- Buy Photoshop Elements 9: The Missing Manual (en)
- Buy Cheap Autodesk 3ds Max Design 2014 (64-bit)
- Discount - Lynda.com - CSS: Page Layouts
- 329.95$ Autodesk AutoCAD Civil 3D 2013 (32 bit) cheap oem
- Buy Infinite Skills - Learning Pro Tools 11 MAC (en)
- Discount - Autodesk ImageModeler 2009 MAC
- Buy OEM Autodesk AutoCAD LT 2015 (64-bit)
- Buy OEM Microsoft Windows Server 2003 Datacenter R2 SP2 (32 bit)
- Buy Cheap Infinite Skills - Learning Autodesk 3DS Max 2013 MAC
- 29.95$ Infinite Skills - Learning Python Programming cheap oem
- Discount - Autodesk AutoCAD P&ID 2011
|West's biggest surprise: Phoenix or LA?|
|Written by Frank Seravalli|
|Tuesday, 01 May 2012 02:43|
Please stand and pat yourself on the back if you saw Phoenix, St. Louis, Los Angeles and Nashville as the Western Conference's final four representatives in the Stanley Cup playoffs back in November.
You deserve it.
Take a second and think about it. The Phoenix Coyotes watched their top asset in Ilya Bryzgalov walk for Ed Snider's money. The St. Louis Blues hadn't gotten over the hump in years and added nothing more than a few wily veterans last summer. The Los Angeles Kings had not advanced past the first round of the playoffs since 2001.
Now, please stand if you picked Phoenix and Los Angeles to have 2-0 strangleholds in the second round over the Nashville Predators and St. Louis, the two teams who looked unbeatable in the first round.
I'll call bull on that.

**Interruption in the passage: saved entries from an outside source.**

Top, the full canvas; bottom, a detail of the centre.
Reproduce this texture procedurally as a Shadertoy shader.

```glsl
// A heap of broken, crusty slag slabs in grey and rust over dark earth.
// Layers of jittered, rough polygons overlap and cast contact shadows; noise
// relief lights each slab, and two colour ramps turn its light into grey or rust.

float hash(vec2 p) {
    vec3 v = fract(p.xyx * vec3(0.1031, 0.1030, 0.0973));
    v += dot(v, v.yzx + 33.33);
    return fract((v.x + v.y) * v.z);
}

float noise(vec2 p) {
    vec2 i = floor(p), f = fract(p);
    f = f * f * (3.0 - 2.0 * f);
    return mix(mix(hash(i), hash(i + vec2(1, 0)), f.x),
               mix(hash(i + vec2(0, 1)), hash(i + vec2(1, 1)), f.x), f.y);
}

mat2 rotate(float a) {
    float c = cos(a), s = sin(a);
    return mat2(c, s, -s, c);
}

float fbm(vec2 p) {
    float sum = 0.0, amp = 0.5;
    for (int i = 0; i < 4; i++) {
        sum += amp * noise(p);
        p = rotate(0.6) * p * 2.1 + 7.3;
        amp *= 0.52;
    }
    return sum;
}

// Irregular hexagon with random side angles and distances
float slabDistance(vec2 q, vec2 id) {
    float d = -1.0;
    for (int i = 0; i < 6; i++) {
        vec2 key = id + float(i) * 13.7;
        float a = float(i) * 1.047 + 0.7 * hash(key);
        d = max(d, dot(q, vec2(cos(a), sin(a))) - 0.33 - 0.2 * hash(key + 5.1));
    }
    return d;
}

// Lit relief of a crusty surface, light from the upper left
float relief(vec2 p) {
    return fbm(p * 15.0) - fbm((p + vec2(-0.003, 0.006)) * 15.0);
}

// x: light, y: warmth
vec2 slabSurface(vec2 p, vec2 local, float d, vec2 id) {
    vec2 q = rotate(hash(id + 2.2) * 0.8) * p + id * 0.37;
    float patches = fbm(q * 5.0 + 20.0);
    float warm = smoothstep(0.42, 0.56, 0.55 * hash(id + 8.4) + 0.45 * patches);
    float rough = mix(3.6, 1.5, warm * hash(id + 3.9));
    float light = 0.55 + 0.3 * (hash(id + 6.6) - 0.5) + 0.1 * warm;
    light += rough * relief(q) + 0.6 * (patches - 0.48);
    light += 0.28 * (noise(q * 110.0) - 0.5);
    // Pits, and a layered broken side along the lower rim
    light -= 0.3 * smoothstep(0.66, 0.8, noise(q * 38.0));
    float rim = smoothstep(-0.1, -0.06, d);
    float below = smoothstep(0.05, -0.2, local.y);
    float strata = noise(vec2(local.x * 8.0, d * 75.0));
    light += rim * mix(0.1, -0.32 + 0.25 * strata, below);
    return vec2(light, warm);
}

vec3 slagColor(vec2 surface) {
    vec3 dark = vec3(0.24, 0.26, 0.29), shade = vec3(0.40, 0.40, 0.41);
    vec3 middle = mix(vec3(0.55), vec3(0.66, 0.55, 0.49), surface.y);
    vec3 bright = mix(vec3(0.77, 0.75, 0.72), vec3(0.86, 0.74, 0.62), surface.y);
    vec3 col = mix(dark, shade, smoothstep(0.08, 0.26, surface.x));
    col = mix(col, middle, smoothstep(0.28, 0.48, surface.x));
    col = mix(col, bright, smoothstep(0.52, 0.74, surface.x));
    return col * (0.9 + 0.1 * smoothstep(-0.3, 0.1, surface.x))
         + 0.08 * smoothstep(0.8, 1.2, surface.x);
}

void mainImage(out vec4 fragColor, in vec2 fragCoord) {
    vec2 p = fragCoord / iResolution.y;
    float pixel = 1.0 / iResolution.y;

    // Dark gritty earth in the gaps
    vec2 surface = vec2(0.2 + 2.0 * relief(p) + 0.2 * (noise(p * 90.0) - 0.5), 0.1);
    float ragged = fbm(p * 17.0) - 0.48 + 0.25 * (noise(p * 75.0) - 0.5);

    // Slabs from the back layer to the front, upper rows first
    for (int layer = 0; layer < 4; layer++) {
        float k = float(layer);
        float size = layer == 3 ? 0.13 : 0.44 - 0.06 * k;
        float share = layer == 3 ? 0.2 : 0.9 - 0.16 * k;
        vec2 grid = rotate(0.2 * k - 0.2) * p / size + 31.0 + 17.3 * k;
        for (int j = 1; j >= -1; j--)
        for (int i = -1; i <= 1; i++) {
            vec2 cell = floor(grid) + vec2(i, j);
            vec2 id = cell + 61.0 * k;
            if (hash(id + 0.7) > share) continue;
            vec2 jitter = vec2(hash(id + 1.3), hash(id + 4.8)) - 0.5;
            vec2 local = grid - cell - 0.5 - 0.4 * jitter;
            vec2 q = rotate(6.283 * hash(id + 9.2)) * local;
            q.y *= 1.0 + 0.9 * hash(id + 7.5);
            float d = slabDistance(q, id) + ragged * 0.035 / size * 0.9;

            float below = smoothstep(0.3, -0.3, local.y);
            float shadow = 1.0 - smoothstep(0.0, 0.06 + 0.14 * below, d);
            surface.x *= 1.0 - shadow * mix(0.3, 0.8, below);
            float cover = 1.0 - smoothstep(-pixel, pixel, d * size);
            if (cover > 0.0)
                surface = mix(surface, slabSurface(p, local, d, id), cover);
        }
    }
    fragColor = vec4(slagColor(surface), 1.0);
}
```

Or, send me an email with verifiable proof and I will send you the deed to my house, since I would have bet it all that neither one of these teams would be in the commanding positions they now find themselves in heading into the travel days of these series.
(By the way: it's a good thing I still rent.)
For me, it's tough to tell exactly which series is more surprising at this point.
Both Nashville and St. Louis are just playing so uncharacteristically. The defensive-minded Blues have now lost twice on home ice by an 8-3 margin. Jaroslav Halak is done for the series (not that it matters) and Alex Pietrangelo is struggling.
Nashville couldn't earn a split in the desert after splitting in the much tougher Joe Louis Arena. Oh, yeah, and Vezina finalist Pekka Rinne has allowed nine goals in the first two games of the series. What in the Pekk is going on here?
Often times, when looking at such lopsided performances, it's easy to look at Nashville's and St. Louis' follies and try to make sense of it all. That doesn't give their opponents the credit due.
Phoenix, for one, closed out the regular season on a 7-1-2 run to capture the Pacific Division. It had an up-and-down year, but was pretty firmly in the playoff hunt for the entire season.
It's easy to forget, on the other hand, that many thought the Kings were fighting for the job of their general manager, Dean Lombardi, in the last few weeks of the regular season. This is a Kings team that was one of two teams in the NHL to score less than 200 goals this season.
Somehow, Los Angeles has stunned the new odds-on favorite with two wins at Scottrade Center to stay flawless on the road in the playoffs (5-0).
That's why I have to say that the Kings are the NHL's biggest surprise of the playoffs. And it's really not solely because they extinguished the Cup dreams of the West's No. 1 seed. It's the dominating fashion in which they've beaten teams.
A huge part of that is due to the play of goaltender Jonathan Quick, who should have been nominated as a Hart Trophy finalist for "most valuable player to his team." Unlike Steven Stamkos, Quick actually made a tangible difference in his team's standing.
Quick has a sterling 6-1 record with a 1.56 goals against-average and ridiculous .952 save percentage through the Kings' first seven games.
Sometimes, it's hard to believe this is the same Los Angeles team that fired coach Terry Murray in December. Captain Dustin Brown, a beast in the playoffs, was once thought to be on the trade block. It's taken some time to adjust, but it seems like Lombardi's bold moves to add former Flyers Jeff Carter and Mike Richards have paid off. Richards and Carter have combined for 31 points in the Kings' last 23 games.
Los Angeles is scoring at a 2.86 goals per-game clip in the playoffs, where it is supposed to be harder to score, above their second-worst 2.32 goals per-game run during the regular season. And Quick is keeping them out at the other end.
That chemistry couldn't possibly be setting up a ‘Flyers East' vs. ‘Flyers West' matchup in a Stanley Cup final, could it? Then again, it wouldn't be the most shocking part of this year's playoff run.
Frank Seravalli covers the Flyers for the Philadelphia Daily News. On Twitter: @DNFlyers
|Last Updated on Tuesday, 01 May 2012 11:19|